Aunt Elsie died some years ago, and then Uncle Stanley followed after going it alone for probably as long as he cared to. I don’t know how he managed without Elsie’s cooking. Their children kept the house. Some years passed before we realized that we could all still gather together, even if missing such important members of the clan. So last year, Cousin June called to invite me to join her and her siblings for dinner on Thanksgiving weekend. It had been years since I’d been to visit Stanley and Elsie. Stepping from the porch into the old kitchen, I rocketed back 30 years or more.

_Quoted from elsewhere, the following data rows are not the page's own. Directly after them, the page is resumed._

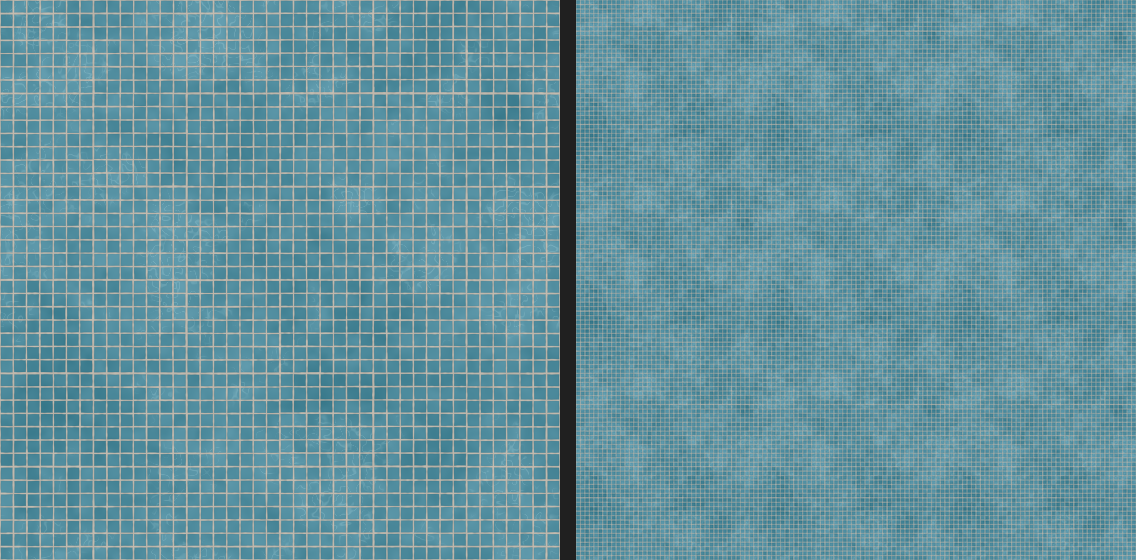
Left, the tile; right, the same tile 3 across and 3 down.
Write a Shadertoy shader that draws this pattern.

```glsl
// Square blue-green mosaic tiles in pale grout, laid as slightly misaligned sheets.
// Each tile is a rounded-box distance with hashed shift and tone; cloudy glaze, wisps
// and grout grain come from smooth cellular noise that wraps at the canvas edges.

#define TILES 42.0          // tiles across and down
#define SHEET 7.0           // tiles per mounted sheet
#define GROUT 0.121         // joint width, in tiles
#define CORNER 0.035        // corner radius, in tiles
#define SHEET_SHIFT 0.034   // misalignment of whole sheets
#define TILE_SHIFT 0.022    // misalignment of single tiles
#define SEAM 0.004          // extra joint width gathered at sheet seams
#define WOBBLE 0.025        // unevenness of tile edges
#define TILE_TONE 0.36      // tone difference between tiles
#define GLAZE vec3(0.317, 0.555, 0.626)
#define GLAZE_RANGE vec3(0.17, 0.145, 0.145)
#define GROUT_COLOR vec3(0.75, 0.715, 0.67)

// Whole-number wrap, centred so that rounding cannot slip past the period.
vec2 wrap(vec2 cell, float period) {
    return floor(mod(cell + 0.5, period));
}

// Three random values in 0..1 from an integer cell and a seed.
vec3 hash3(vec2 cell, float seed) {
    uvec3 v = uvec3(cell.x, cell.y, seed) * 1664525u + 1013904223u;
    v.x += v.y * v.z; v.y += v.z * v.x; v.z += v.x * v.y;
    v ^= v >> 16u;
    v.x += v.y * v.z; v.y += v.z * v.x; v.z += v.x * v.y;
    return vec3(v >> 8u) / 16777216.0;
}

// Soft blend of random values at jittered cell points; whole frequencies tile.
float cellClouds(vec2 uv, float freq, float seed) {
    vec2 p = uv * freq, base = floor(p);
    float sum = 0.0, total = 0.0;
    for (int y = -1; y <= 1; y++)
    for (int x = -1; x <= 1; x++) {
        vec2 cell = base + vec2(x, y);
        vec3 h = hash3(wrap(cell, freq), seed);
        vec2 toPoint = cell + 0.25 + 0.5 * h.xy - p;
        float w = max(0.0, 1.0 - dot(toPoint, toPoint) / 1.5625);
        w *= w * w;
        sum += w * h.z;
        total += w;
    }
    return sum / total;
}

float roundedBox(vec2 p, float halfSize, float radius) {
    vec2 q = abs(p) - halfSize + radius;
    return length(max(q, 0.0)) + min(max(q.x, q.y), 0.0) - radius;
}

void mainImage(out vec4 fragColor, in vec2 fragCoord) {
    vec2 uv = fragCoord / iResolution.xy;
    float pixel = TILES / min(iResolution.x, iResolution.y);

    // Tile layout: sheets drift, and tiles draw in towards their sheet centre
    vec2 grid = uv * TILES;
    vec2 id = wrap(floor(grid), TILES);
    vec3 tileRand = hash3(id, 1.0);
    vec2 sheet = floor((id + 0.5) / SHEET);
    vec2 shift = (hash3(sheet, 2.0).xy - 0.5) * SHEET_SHIFT
               + (tileRand.xy - 0.5) * TILE_SHIFT
               - (id - sheet * SHEET - 0.5 * (SHEET - 1.0)) * SEAM;
    // Border tiles stay put across the border, so the wrapped joint is symmetric
    shift *= step(0.5, id) * step(id, vec2(TILES - 1.5));
    vec2 local = fract(grid) - 0.5 - shift;
    float grain = cellClouds(uv, TILES * 4.0, 3.0) - 0.5;
    float dist = roundedBox(local, 0.5 - 0.5 * GROUT, CORNER) + WOBBLE * grain;
    float tileMask = 1.0 - smoothstep(-0.72 * pixel, 0.72 * pixel, dist);

    // Glaze: broad clouds, mottling and one tone per tile
    float broad = cellClouds(uv, 6.0, 4.0) - 0.5;
    float patchy = cellClouds(uv, 15.0, 5.0) - 0.5;
    float mottle = cellClouds(uv, 60.0, 6.0) - 0.5;
    float tone = 0.5 * broad + 0.38 * patchy + 0.32 * mottle
               + TILE_TONE * (tileRand.z - 0.5);
    tone -= 0.16 * smoothstep(-0.12, 0.0, dist);

    // Short pale wisps along the mid level of warped noise
    vec2 warped = uv + 0.012 * vec2(mottle, patchy);
    float ridge = 1.0 - abs(2.0 * cellClouds(warped, 110.0, 7.0) - 1.0);
    float wisp = smoothstep(0.82, 1.0, ridge)
               * smoothstep(0.02, 0.3, patchy + 0.4 * broad + 0.5 * mottle);
    vec3 glaze = GLAZE + GLAZE_RANGE * tone + vec3(0.075, 0.06, 0.05) * wisp;

    // Grout: grainy, slightly shaded beside the tiles
    float joint = smoothstep(0.0, 0.5 * GROUT, dist);
    vec3 grout = GROUT_COLOR * (0.96 + 0.04 * joint + 0.08 * grain + 0.04 * patchy);

    fragColor = vec4(mix(grout, glaze, tileMask), 1.0);
}
```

Nothing had changed. Sometimes the past can live right alongside us in the present. Gary and Curtis and Elwood and Douglas and June were jostling around in the space, each at his or her own task. The smell of roasting pork and apples spiced the air. At this house, you sit down to dinner almost as soon as you get your coat off, which is what we did.
At the same time, the Christmas-tree farm was open for business, and cars were driving into the yard, parking willy-nilly. They seemed to know the rules. June and Gary kept watch from the window. Folks would get out of their car, bow saw in hand, and trudge up into the meadow, selecting the perfect tree; these trees were beautifully conical, pruned yearly by Uncle Stanley’s expert hand. They’d return with their prize, June greeting them at the porch door, depositing the asking price into the jar. It was their father’s best legacy to them: They were reaping benefits from trees they’d never planted. Still working on our big dinner, we’d watch as the visitors placed the tree on top of their car. At least one out of four of them needed Gary to go out and help him strap it to the roof or reposition it, gently explaining the aerodynamics of it all.
We finished our meal and our string of family stories and memories. As always, laughter prevailed. I suddenly realized that this was my opportunity to get Aunt Elsie’s recipe for soft molasses cookies. I’d always regretted that I’d never asked for it. Scraping back their chairs, everyone went rummaging around to find this wonderful recipe that had produced a soft, cake-like cookie, a high dome of ecstasy. I went home with my recipe card, happy, knowing that in their absence, the essence of Uncle Stanley and Aunt Elsie lives on.
Edie Clark’s latest book is What There Was Not to Tell: A Story of Love and War. Order your copy, as well as Edie’s other works, at edieclark.com.